Some lines in the listing hold the word "height". Return each of them.
----
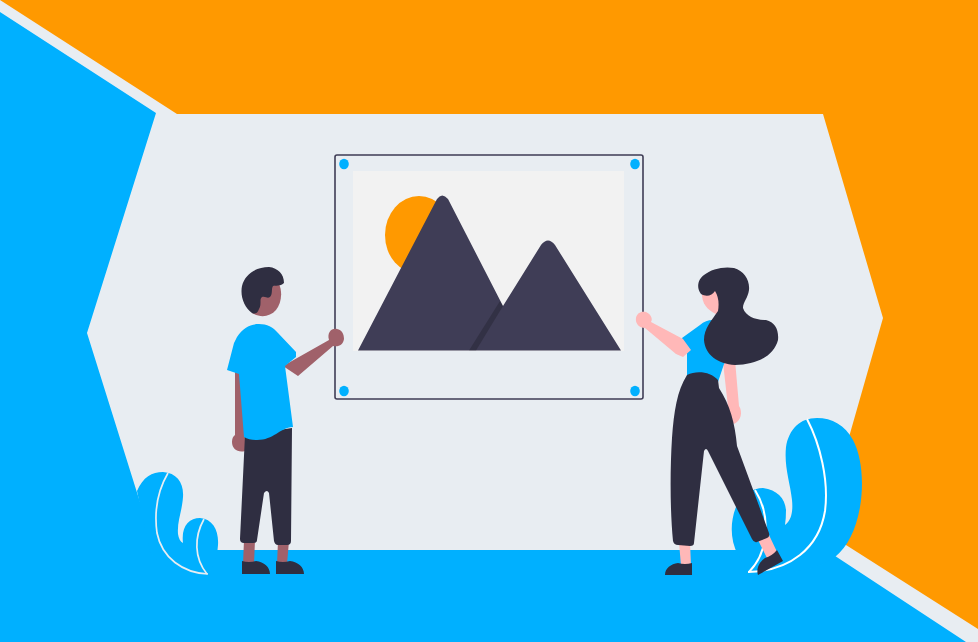
<!DOCTYPE html>
<html lang="en">
<head>
<meta charset="utf-8">
<title>Hanging a landscape</title>
<style>
:root {
  --orange: #ff9900;
  --blue: #00b0ff;
  --mist: #e8edf2;
  --paper: #f2f2f2;
  --slate: #3f3d56;
  --ink: #2f2e41;
  --skin-dark: #a0616a;
  --skin-light: #ffb8b8;
}
html, body { margin: 0; overflow: hidden; }
.canvas { display: block; width: 978px; height: 642px; background: var(--orange); }
.orange { fill: var(--orange); }
.blue { fill: var(--blue); }
.mist { fill: var(--mist); }
.paper { fill: var(--paper); }
.slate { fill: var(--slate); }
.ink { fill: var(--ink); }
.skin-dark { fill: var(--skin-dark); }
.skin-light { fill: var(--skin-light); }
.frame-line { fill: none; stroke: var(--slate); stroke-width: 1.6; }
.vein { fill: none; stroke: var(--mist); stroke-width: 1.7; }
.vein-large { fill: none; stroke: #fff; stroke-width: 2; }
.shade { fill: #000; opacity: .2; }
</style>
</head>
<body>
<svg class="canvas" viewBox="0 0 978 642" role="img" aria-label="Two people holding up a framed mountain landscape">
  <defs>
    <ellipse id="pin" class="blue" rx="4.8" ry="5.2"/>
  </defs>

  <g id="backdrop">
    <rect class="orange" width="978" height="642"/>
    <polygon class="mist" points="0,0 177,114 823,114 883,318 849,437 818,545 846,545 978,629 978,642 0,642"/>
    <polygon class="blue" points="0,12 156,113 87,333 155,550 826,550 966,642 0,642"/>
  </g>

  <g id="framed-landscape">
    <rect class="frame-line" x="335" y="155" width="308" height="244" rx="2"/>
    <rect class="paper" x="353" y="171" width="271" height="180"/>
    <ellipse class="orange" cx="419" cy="235" rx="34" ry="39"/>
    <path class="slate" d="M358 350.500L437 199Q442 192 448 199L503 306L541 245Q548 236 555 245L621 350.500Z"/>
    <polygon class="shade" points="469,350.500 500,301 503,306 476,350.500"/>
    <use href="#pin" x="344" y="164"/>
    <use href="#pin" x="635" y="164"/>
    <use href="#pin" x="344" y="391"/>
    <use href="#pin" x="635" y="391"/>
  </g>

  <g id="left-plant">
    <path class="blue" d="M137 491C143 477 152 472 163 472C177 473 184 483 183 497C182 512 177 521 178 534Q179 541 183 543C181 526 189 518 200 518C213 519 219 531 218 545C217 560 213 569 206 574C184 574 162 570 150 552Z"/>
    <path class="vein" d="M168 473C158 490 154 511 157 533C162 558 183 573 208 574"/>
    <path class="vein" d="M204 519C194 537 194 558 207 574"/>
  </g>

  <g id="right-plant">
    <path class="blue" d="M738 555C730 540 730 522 736 507C742 494 753 488 763 488C777 490 785 498 786 510Q786 519 785 525C792 520 793 510 792 500C790 482 784 467 786 447C789 429 800 418 817 418C832 418 845 425 853 440C862 457 864 483 860 507C856 530 848 546 835 557C815 572 780 575 748 573Z"/>
    <path class="vein-large" d="M807 419C820 444 829 480 825 511C819 548 790 571 748 572"/>
    <path class="vein-large" d="M755 490C772 517 768 553 749 572"/>
  </g>

  <g id="man">
    <path class="skin-dark" d="M235 370L245 366L245 451C238 453 232 449 232 442Q232 437 235 435Z"/>
    <path class="skin-dark" d="M244 540H255L254 564H243ZM278 541H289L287 564H277Z"/>
    <path class="ink" d="M242 561Q249 563 256 561C264 562 270 567 270 574H242ZM276 561Q283 563 290 561C298 562 304 567 304 574H276Z"/>
    <path class="ink" d="M245 435L292 428L291 541Q291 545 287 545H278Q275 545 274 541L269 493Q267 489 264 493L257 540Q257 543 253 543H244Q240 543 240 539Z"/>
    <path class="skin-dark" d="M283 366L329 340C327 333 331 328 337 329C342 330 344 334 344 339C343 345 339 347 333 346L298 376Z"/>
    <path class="blue" d="M237 337C243 328 250 324 259 324C267 324 273 327 278 333L296 352V357L285 366L293 427C279 428 274 440 257 440Q249 440 244 437L239 374L227 370L234 343Z"/>
    <path class="skin-dark" d="M258 290L279 284C283 293 281 304 276 310C270 317 260 318 252 313Z"/>
    <path class="ink" d="M252 313C244 307 240 296 242 286C245 274 256 267 269 267C278 268 284 274 284 283C280 287 276 285 273 286C271 289 273 294 270 297C267 299 266 296 262 297C259 299 262 304 259 309Q257 315 252 313Z"/>
  </g>

  <g id="woman">
    <path class="skin-light" d="M723 362L735 360L739 406C743 412 741 421 734 424L729 416Z"/>
    <path class="skin-light" d="M679 542H690L691 566H681ZM758 540L769 535L778 554L768 560Z"/>
    <path class="ink" d="M692 563V575H665C665 568 671 564 678 563Q685 565 692 563ZM777 550L783 561L758 575C756 569 759 562 765 558Q772 556 777 550Z"/>
    <path class="blue" d="M682 338L700 325C707 319 716 318 724 324L738 345L724 364L718 382L687 377L687 352Z"/>
    <path class="ink" d="M687 375C697 370 711 372 718 380L719 388C730 405 735 423 737 446L769 533Q770 537 767 538L757 542Q754 543 752 539L708 451Q706 447 704 451L694 543Q694 546 690 546L678 545Q674 545 673 541C670 510 670 470 672 438C674 411 677 391 687 375Z"/>
    <path class="skin-light" d="M691 350L683 357L676 354L645 328C639 328 635 323 636 318C637 313 641 311 646 312C651 314 653 319 651 322L683 339Z"/>
    <path class="skin-light" d="M702 294L718 288L722 306L718 315C711 312 703 307 702 296Z"/>
    <path class="ink" d="M715 291C712 296 706 297 701 294C696 288 698 279 704 275C711 269 724 266 734 268C744 271 750 280 749 290C748 298 743 302 743 308C746 317 756 320 766 320C775 322 779 330 778 340C774 356 756 365 735 365C718 364 705 355 704 340C704 328 712 320 718 311Q720 299 715 291Z"/>
  </g>
</svg>
</body>
</html>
----
- _TASK OUTPUT_
.canvas { display: block; width: 978px; height: 642px; background: var(--orange); }
    <rect class="orange" width="978" height="642"/>
    <rect class="frame-line" x="335" y="155" width="308" height="244" rx="2"/>
    <rect class="paper" x="353" y="171" width="271" height="180"/>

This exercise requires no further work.